The one constant in my life since I finished graduate school has been boredom. Go to work, stare at a computer, write or file paperwork, do what I'm told, and generally make no real difference in the world. It's not what I envisioned. I wanted to be a teacher, to share with the world my love of beautiful literature, to show students how to write successfully. I wanted to make a difference.
Every few weeks I cycle through the same thought process, which at this point has become a ritual. What am I doing? Why am I doing this? This isn't what I dreamed of. This isn't what I went to school for. But I can't do what I went to school for. And at least I'm paying the bills. Think of all the good things I have: a wonderful boyfriend, good friends, enough spare money to occasionally visit interesting places. I just need to be creative! I'll find my niche eventually, if I'm persistent enough, right?
I've assigned myself things to learn, from improving my skills with software engineering and mechanics to memorizing African geography. I've read more books on my to-read list than I ever did in grad school. I've tried to start a business. I've volunteered and written grants in the hopes that I'll get a job writing something that's either interesting or actually helps people. I've considered other options: moving overseas for awhile to teach. Joining the Peace Corps. And while leaving the states might temporarily solve my problem, I'll need to leave my family and friends, and I'll eventually need to come home to face the same problem at a later date. I've considered going back to school to earn my Ph.D. in the hopes that I'll be an impressive enough academic to beat out the hundreds of other talented people competing with me for the same 50 jobs, but I just don't think I will be, and I'm not sure that I want to try.
In short, I've learned that helping people, learning, and perpetuating beauty are not really viable career options. But I've never cared about anything else. I've never wanted to make a lot of money. I never envisioned myself sitting here at this desk. I know mine is not a unique story. Probably at least half of my friends and acquaintances will tell you a similar one. There seem to be a dearth of jobs that speak to people's need to be needed, and an abundance of jobs filing paperwork.
I'm still thinking. I haven't given up, at least not for good. There are days when I feel like it's not worth it and I don't know how I'll survive spending my life doing things I think are pointless, but I'll keep trying. Maybe I can make it as an academic in a field with better funding, or maybe I'll eventually succeed in obtaining a job I feel passionate about. But what if I don't?

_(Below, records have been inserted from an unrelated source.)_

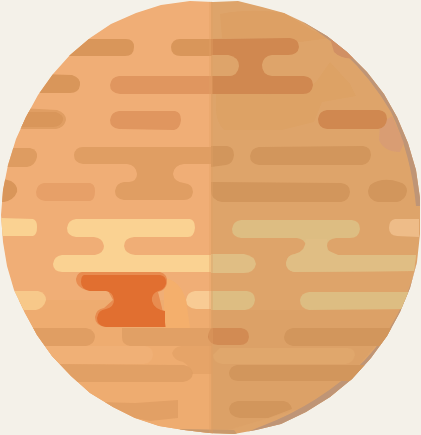
<!DOCTYPE html>
<html lang="en">
<head>
<meta charset="utf-8">
<title>Banded planet</title>
<style>
:root {
  --sky: #f4f1e9;
  --lit: #f0ae76;
  --lit-low: #eeac70;
  --shade: #dea46a;
  --rim: #bf9576;
  --band-light: #e09e63;
  --band-rose: #e0965f;
  --band-soft: #e7a068;
  --band-brown: #d9965a;
  --band-dark: #d08850;
  --band-shade: #d2965c;
  --cream: #fad292;
  --cream-shade: #e0be84;
  --sand: #ddbd82;
  --spot: #e16f30;
  --spot-edge: #e88c50;
}
html, body { margin: 0; background: var(--sky); overflow: hidden; }
svg { display: block; width: 421px; height: 435px; }
.sky { fill: var(--sky); }
.lit { fill: var(--lit); }
.lit-low { fill: var(--lit-low); }
.shade { fill: var(--shade); }
.rim { fill: var(--rim); }
.band-light { fill: var(--band-light); }
.band-rose { fill: var(--band-rose); }
.band-soft { fill: var(--band-soft); }
.band-brown { fill: var(--band-brown); }
.band-dark { fill: var(--band-dark); }
.band-shade { fill: var(--band-shade); }
.cream { fill: var(--cream); }
.cream-shade { fill: var(--cream-shade); }
.sand { fill: var(--sand); }
.spot { fill: var(--spot); }
.spot-edge { fill: var(--spot-edge); }
</style>
</head>
<body>
<svg viewBox="0 0 421 435" role="img" aria-label="Banded orange planet with a red spot">
  <defs>
    <path id="globe" d="M190 1L213 2L238 1L262 7L284 13L305 23L327 36L347 52L367 72L384 94L397 117L408 143L416 170L420 198L420 234L417 262L410 288L400 312L387 336L371 358L352 379L330 397L306 412L281 424L256 430L234 434L209 433L184 430L159 426L135 418L113 407L90 393L71 376L52 356L37 335L25 313L14 290L7 266L3 242L1 215L3 190L8 165L16 139L26 117L38 95L53 74L70 55L90 38L111 24L136 13L161 5Z"/>
    <clipPath id="disc"><use href="#globe"/></clipPath>
    <clipPath id="day"><rect width="212" height="435"/></clipPath>
    <clipPath id="night"><rect x="212" width="209" height="435"/></clipPath>
  </defs>

  <rect class="sky" width="421" height="435"/>

  <g clip-path="url(#disc)">
    <g id="ground">
      <rect class="lit" width="213" height="435"/>
      <rect class="lit-low" y="300" width="213" height="135"/>
      <rect class="shade" x="211" width="210" height="435"/>
      <path fill="#dda064" d="M220 14Q250 8 284 13L312 30L330 38L300 42L270 38H222Z"/>
      <path fill="#dda265" d="M216 88Q250 98 300 92L316 82L330 62L350 84L356 96L322 102L314 122L282 130H224Q216 122 216 108Z"/>
      <path fill="#dca066" d="M212 310H405L330 400L212 435Z" opacity=".6"/>
    </g>

    <g id="rim-shadow">
      <path class="rim" d="M284 12Q351 44 391 112Q411 154 416 206L421 206V150L370 60L300 8Z"/>
      <path class="rim" d="M417 262Q404 318 365 360Q320 404 262 426L240 435H290L375 375L421 290Z"/>
      <path fill="#d79b78" d="M380 124L392 116L404 143L400 152Q384 152 379 140Z" opacity=".7"/>
      <path fill="#d19064" d="M330 38Q350 48 356 58Q342 60 334 52Z"/>
    </g>

    <g id="north-bands">
      <path class="band-brown" d="M70 39H126Q134 39 134 47Q134 56 125 56H60Z"/>
      <path class="band-brown" d="M180 39H212V56H181Q171 56 171 47Q172 39 180 39Z"/>
      <path class="band-dark" d="M211 39L290 38Q299 39 299 47Q298 55 288 55H272Q263 56 262 65Q262 75 272 76H304Q313 77 313 85Q312 94 303 94H211V76H230Q238 74 238 66Q237 56 226 55H211Z"/>
      <path class="shade" d="M212 55H228Q239 57 239 66Q238 76 228 76H212Z"/>
      <path class="band-rose" d="M119 76H212V94H120Q110 93 110 85Q111 77 119 76Z"/>
      <path class="band-brown" d="M40 74L72 75Q81 78 80 85Q79 93 70 93H30Z"/>
      <path class="band-light" d="M20 108L57 110Q66 113 66 120Q64 128 56 129H12Z"/>
      <path class="band-brown" d="M20 112H56Q64 115 63 120Q61 127 53 127H15Z"/>
      <path class="band-rose" d="M119 111H175Q181 112 181 120Q180 129 174 130L119 129Q110 128 110 120Q111 112 119 111Z"/>
      <path class="band-dark" d="M327 110H379Q387 111 387 119Q386 128 378 129H327Q318 128 318 119Q319 111 327 110Z"/>
    </g>

    <g id="middle-bands">
      <path class="band-brown" d="M5 148H30Q38 150 37 157Q35 166 27 167H5Z" opacity=".75"/>
      <path class="band-light" d="M83 147H212V164H184Q174 165 173 174Q174 182 184 183Q193 184 193 192Q192 200 184 200H124Q115 199 115 191Q116 183 124 182H129Q137 181 137 174Q136 165 127 164H83Q74 163 74 155Q75 147 83 147Z"/>
      <path class="band-shade" d="M211 146H227Q234 147 234 155Q233 164 226 165L211 167Z"/>
      <path class="band-shade" d="M259 147L363 146Q371 147 371 155Q370 164 362 165H259Q250 164 250 156Q251 148 259 147Z"/>
      <path class="band-brown" d="M0 178L11 181Q18 185 17 192Q14 200 4 202H0Z"/>
      <path class="band-soft" d="M44 183H90Q95 184 95 191Q95 200 90 201H45Q36 200 36 192Q37 184 44 183Z"/>
      <path class="band-shade" d="M211 182L341 183Q350 184 350 192Q349 201 341 202H222Q211 200 211 191Z"/>
      <path class="band-shade" d="M378 181Q388 178 399 182Q407 184 407 191Q406 200 397 202H378Q368 200 368 191Q369 183 378 181Z"/>
    </g>

    <g id="pale-bands">
      <path class="cream" d="M0 218L33 219Q37 220 37 227Q37 235 33 236H0Z"/>
      <g id="pale-stream">
        <path class="cream" d="M76 219H190Q195 220 195 228Q194 237 188 237H134Q124 238 124 246Q125 254 135 255H211V272H62Q53 271 53 264Q54 256 62 255H95Q104 253 104 246Q103 238 94 237H76Q67 236 67 228Q68 220 76 219Z"/>
        <path class="cream-shade" d="M211 254H244Q255 256 256 264Q254 273 244 273H211Z"/>
      </g>
      <path class="sand" d="M241 220H352Q360 221 360 229Q359 238 350 238H336Q327 239 327 246Q328 254 338 255H416L414 271L294 272Q286 270 286 263Q287 255 295 254Q306 252 306 246Q305 239 297 238H241Q232 237 232 229Q233 221 241 220Z"/>
      <path class="cream-shade" d="M306 239H327L327 250L338 255H416L414 271L294 272Q286 270 286 263Q287 255 295 254Q306 251 306 239Z"/>
      <path fill="#eebc88" d="M395 219H419V237L397 236Q389 235 389 228Q389 220 395 219Z"/>
      <path class="cream" d="M8 291H38Q46 293 46 300Q44 308 36 310H10Z" opacity=".75"/>
      <path fill="#f8cb94" d="M195 291H212V309H196Q186 308 186 300Q187 292 195 291Z"/>
      <path class="sand" d="M211 291H247Q255 292 255 300Q254 309 245 310H211Z"/>
      <path class="sand" d="M309 292H410L404 309L309 310Q300 308 300 300Q301 293 309 292Z"/>
    </g>

    <g id="red-spot">
      <path fill="#f4af6c" d="M164 278Q180 280 186 300L190 328H164Z"/>
      <path class="spot-edge" d="M82 272H160Q168 274 167 283Q166 290 158 292L162 308L166 327H106Q95 326 95 317Q96 309 104 308L113 300L108 291H90Q76 288 76 279Q77 273 82 272Z"/>
      <path class="spot" d="M84 275H160Q167 276 166 284Q164 290 158 291Q151 294 152 301Q154 309 165 311L165 327H106Q97 326 97 318Q98 310 106 309Q114 307 114 300Q113 292 106 291H90Q81 289 81 282Q81 276 84 275Z"/>
    </g>

    <g id="south-bands">
      <path class="band-light" d="M20 328H86Q95 330 95 337Q94 345 86 346H30Z"/>
      <path class="band-light" d="M122 328H212V346H130Q122 345 122 337Z" opacity=".85"/>
      <path fill="#f0b076" d="M36 346H145Q153 347 153 355Q152 363 144 364H45Z"/>
      <path class="band-light" d="M52 364L184 365Q192 367 193 373Q192 381 183 382H66Z" opacity=".85"/>
      <path class="band-light" d="M181 346H212V374H192Q190 366 183 362Q173 360 172 353Q174 347 181 346Z" opacity=".55"/>
      <path class="band-light" d="M100 402L135 403L178 400V418L150 421L118 415Z" opacity=".8"/>
      <path class="band-dark" d="M212 328H241Q249 329 249 337Q248 345 240 345H218Q209 344 208 337Q209 329 212 328Z" opacity=".85"/>
      <path class="band-shade" d="M293 328H400L386 346H293Q284 344 284 337Q285 329 293 328Z"/>
      <path fill="#e0a76c" d="M220 348H348Q355 349 355 355Q353 363 346 364H222Q213 362 213 355Z"/>
      <path class="band-shade" d="M237 365H372L352 381H238Q229 380 229 373Q230 366 237 365Z"/>
      <path class="band-shade" d="M238 401H284Q291 403 292 409L268 418H240Q230 417 229 409Q230 402 238 401Z"/>
      <path fill="#c99a6c" d="M180 429L234 430L238 435H180Z"/>
    </g>

    <rect id="terminator" class="band-light" x="209" width="4" height="435" opacity=".35"/>
  </g>
</svg>
</body>
</html>
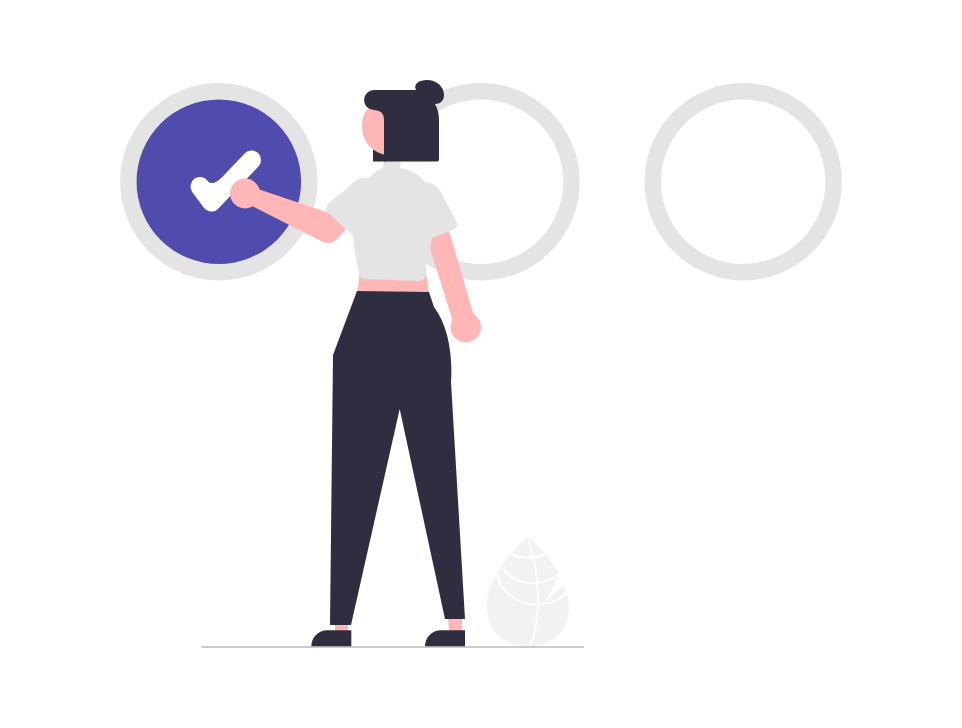
<!DOCTYPE html>
<html lang="en">
<head>
<meta charset="utf-8">
<title>Choosing an option</title>
<style>
  :root {
    --paper: #ffffff;
    --ring: #e4e4e4;
    --accent: #504cae;
    --ink: #2f2e41;
    --skin: #ffb6b6;
    --leaf: #f2f2f2;
    --ground: #cbcbcb;
  }
  html, body { margin: 0; background: var(--paper); overflow: hidden; }
  svg { display: block; width: 962px; height: 728px; }
  .ring { fill: var(--paper); stroke: var(--ring); stroke-width: 16.4; }
  .accent { fill: var(--accent); }
  .check { fill: none; stroke: var(--paper); stroke-width: 19; stroke-linecap: round; stroke-linejoin: round; }
  .ink { fill: var(--ink); }
  .skin { fill: var(--skin); }
  .shirt { fill: var(--ring); }
  .leaf { fill: var(--leaf); }
  .veins { fill: none; stroke: var(--paper); stroke-width: 2; }
  .ground { stroke: var(--ground); stroke-width: 2; }
</style>
</head>
<body>
<svg viewBox="0 0 962 728" role="img" aria-label="A woman ticks the first of three round options">
  <defs>
    <circle id="option" class="ring" cy="181.7" r="90.5"/>
    <path id="shoe" class="ink" d="M0 16C0 7 7 0 16 0H40V16Z"/>
  </defs>

  <g id="options">
    <use href="#option" x="218.8"/>
    <use href="#option" x="481"/>
    <use href="#option" x="743.2"/>
    <circle class="accent" cx="218.8" cy="181.7" r="82.3"/>
    <path class="check" d="M200 186.500L211.500 202L251.500 160"/>
    <path d="M203 178Q212 188 221 178L224 190L211 200L199 190Z" fill="var(--paper)"/>
  </g>

  <g id="plant">
    <path class="leaf" d="M528 536C514 549 487 578 487 606C487 632 504 646 528 646C553 646 569 632 569 606C569 598 567 591 564 584L546 601L559 574C549 556 537 544 528 536Z"/>
    <path class="veins" d="M528 536C536 566 539 588 538 606C537 624 534 638 529 647M510 554Q529 562 547 553M502 567C514 586 541 588 559 574M497 574C505 608 549 615 570 589"/>
  </g>

  <line class="ground" x1="201.500" y1="647" x2="584" y2="647"/>

  <g id="woman">
    <g id="feet">
      <path class="skin" d="M335 622H348V632H335ZM448 616H462V632H449Z"/>
      <use href="#shoe" x="311.300" y="630.200"/>
      <use href="#shoe" x="425" y="630.200"/>
    </g>
    <path id="waist" class="skin" d="M360 272H426L429 294H357Z"/>
    <path id="trousers" class="ink" d="M357 291L429 292L434 307C447 324 453 352 451 382L465 619H445L399.700 409L351 625H330L333 355Z"/>
    <g id="arms">
      <path class="skin" d="M258 189L329 213L346 229L336 240Q331 245 323 242L252 206Z"/>
      <circle class="skin" cx="245" cy="193.500" r="15"/>
      <path class="skin" d="M431 236L449 231L474 316L453 322L430 248Z"/>
      <circle class="skin" cx="465.700" cy="327" r="15.300"/>
    </g>
    <path id="shirt" class="shirt" d="M384 158H401L399 168C410 169 418 174 425 182Q436 183 441 192L456 221Q459 227 453 230L432 238L430 248L426 264V273Q425 281 418 281L365 279Q360 279 359 273C356 260 354 249 353 235L326 211Q325 207 329 203L353 183Q361 176 369 178Q375 171 383 168Z"/>
    <g id="head">
      <path class="ink" d="M373 145H386V161.500H373Z"/>
      <path class="skin" d="M371 106C365 110 362 117 362 126C362 141 371 152 386 155V106Z"/>
      <path class="ink" d="M374 90H416C413 84 419 80 427 80C437 80 444 87 444 95C444 101 440 104 435 104Q439 111 439 120V159Q439 161.500 437 161.500H384V120Q384 110 374 110A10 10 0 0 1 374 90Z"/>
    </g>
  </g>
</svg>
</body>
</html>
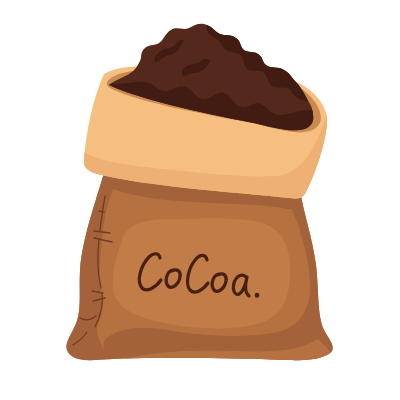
<!DOCTYPE html>
<html lang="en">
<head>
<meta charset="utf-8">
<title>Cocoa sack</title>
<style>
:root {
  --paper: #ffffff;
  --sack: #b5713f;
  --sack-shade: #a4623a;
  --sack-light: #c27c47;
  --rim: #f6bf80;
  --rim-shade: #eeb073;
  --rim-inside: #c98a50;
  --cocoa: #54291c;
  --cocoa-dark: #401c13;
  --ink: #47200f;
  --stitch: #6f3d20;
}
html, body { margin: 0; background: var(--paper); }
body { width: 400px; height: 400px; overflow: hidden; }
svg { display: block; }
.sack { fill: var(--sack); }
.sack-shade { fill: var(--sack-shade); }
.sack-light { fill: var(--sack-light); }
.rim { fill: var(--rim); }
.rim-shade { fill: var(--rim-shade); }
.rim-inside { fill: var(--rim-inside); }
.cocoa { fill: var(--cocoa); }
.cocoa-dark { fill: var(--cocoa-dark); }
.stitches, .lettering { fill: none; stroke-linecap: round; stroke-linejoin: round; }
.stitches { stroke: var(--stitch); stroke-width: 1.3; }
.lettering { stroke: var(--ink); stroke-width: 3.2; }
</style>
</head>
<body>
<svg width="400" height="400" viewBox="0 0 400 400" role="img" aria-label="Open sack of cocoa powder labelled CoCoa.">
  <defs>
    <path id="sack-outline" d="M105 170C96 200 82 240 80 270C79 290 81 303 78 317C75 331 64 341 67 350C70 358 80 361 94 360C150 356 240 358 292 360C308 361 327 358 332 351C335 345 328 338 324 330C317 315 319 290 316 265C312 235 303 212 299 185Z"/>
    <path id="rim-outline" d="M104 74C114 68 130 66 146 66L297 82C312 89 325 103 327 117C328 135 318 168 306 192C303 199 297 199 289 198C235 192 150 187 97 174C87 171 83 167 84 159C86 133 93 98 104 74Z"/>
    <path id="cocoa-outline" d="M109 85C115 80 122 78 129 74C135 70 137 67 140 61C142 57 140 53 144 49C148 44 154 46 159 43C164 40 165 33 171 30C177 26 183 31 189 28C195 25 200 22 207 25C213 27 215 32 220 34C225 36 231 34 236 38C241 41 240 47 244 50C248 53 254 51 258 54C263 57 262 62 266 65C271 69 278 66 284 70C290 73 291 77 295 81C300 86 303 91 306 97C310 104 313 108 313 115C314 121 312 126 305 129C290 133 272 127 254 123C222 117 142 101 109 85Z"/>
    <clipPath id="sack-clip"><use href="#sack-outline"/></clipPath>
    <clipPath id="rim-clip"><use href="#rim-outline"/></clipPath>
    <clipPath id="cocoa-clip"><use href="#cocoa-outline"/></clipPath>
  </defs>

  <g id="sack">
    <use href="#sack-outline" class="sack"/>
    <g clip-path="url(#sack-clip)">
      <path class="sack-shade" d="M98 170L118 178C109 196 104 215 102 239C100 258 99 272 101 289C104 305 103 313 99 322C94 334 101 346 112 362H60V280Z"/>
      <path class="sack-shade" d="M96 172L305 190V200C302 209 294 211 282 208C230 200 161 207 110 188Z"/>
      <path class="sack-shade" d="M288 200C297 220 309 252 310 282C311 310 300 326 278 332C245 339 200 336 168 330C143 326 121 327 107 338C100 344 104 354 112 362H340V200Z"/>
      <path class="sack" d="M112 362C145 352 190 349 235 351C275 353 300 350 318 339L340 362Z"/>
      <path class="sack-light" d="M122 240C126 225 144 219 169 219C199 219 234 216 259 222C283 228 292 249 290 276C289 300 281 318 257 324C230 331 193 329 165 323C140 318 119 311 114 293C110 278 116 257 122 240Z"/>
    </g>
  </g>

  <g id="stitches" class="stitches">
    <path d="M105 196C103 208 101 219 100 231M99 239C97 257 97 272 101 288M102 293C104 306 100 317 95 327"/>
    <path d="M94 231L110 233M94 238L112 242M99 211L104 212M92 291L103 293M93 301L105 298M80 318C85 321 91 320 96 316M73 345C79 341 84 337 87 332"/>
  </g>

  <g id="rim">
    <use href="#rim-outline" class="rim"/>
    <g clip-path="url(#rim-clip)">
      <path class="rim-shade" d="M82 150C94 160 118 164 145 167C190 172 240 178 277 176C302 173 315 150 328 112V205H78Z"/>
    </g>
    <path class="rim-inside" d="M107 82C111 75 125 71 143 70L290 82C307 90 320 104 321 117C321 128 311 134 294 132C278 130 266 126 252 123C214 116 140 103 112 89C108 87 106 85 107 82Z"/>
  </g>

  <g id="cocoa">
    <use href="#cocoa-outline" class="cocoa"/>
    <g clip-path="url(#cocoa-clip)">
      <path class="cocoa-dark" d="M105 83C122 86 134 81 145 82C154 83 157 91 166 91C174 91 177 84 186 87C194 90 195 99 204 99C212 99 216 91 224 93C232 95 233 106 242 107C250 108 253 101 261 104C268 107 271 115 280 115C291 115 299 108 315 111V136H250L105 100Z"/>
      <path class="cocoa-dark" d="M207 25C205 32 211 36 216 39C222 42 222 49 228 51C234 53 239 52 242 57C245 62 243 68 249 70C255 72 261 69 265 74C269 79 268 85 274 87C281 89 287 85 291 91C294 96 297 100 308 101L300 75L260 48L225 28Z"/>
      <path class="cocoa-dark" d="M158 53C164 47 172 50 176 44C178 41 180 39 184 40C181 47 177 54 169 55C164 56 161 61 155 62C154 58 155 56 158 53ZM184 68C190 62 196 66 201 61C204 58 208 58 210 61C207 68 201 73 194 73C190 73 187 76 183 76C181 73 182 70 184 68Z"/>
    </g>
  </g>

  <g id="label" class="lettering" role="img" aria-label="CoCoa.">
    <path d="M160 258C159 252 153 253 149 257C141 265 136 281 142 288C147 293 156 287 161 280"/>
    <path d="M173 270C167 271 164 281 168 286C172 290 179 284 180 277C181 271 177 268 172 271"/>
    <path d="M207 260C206 254 200 254 196 259C188 268 185 284 190 290C195 295 203 290 208 283"/>
    <path d="M219 274C213 275 210 285 214 290C218 294 225 288 226 281C227 275 223 272 218 275"/>
    <path d="M246 277C242 273 236 276 234 283C232 290 235 296 239 294C243 292 246 284 247 277C245 285 245 293 249 296"/>
    <path d="M257 295V295.5" stroke-width="4.5"/>
  </g>
</svg>
</body>
</html>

If there's one thing I've learned, it's that happiness is a choice. I guess I'll just have to do a better job choosing it. The question is just, how?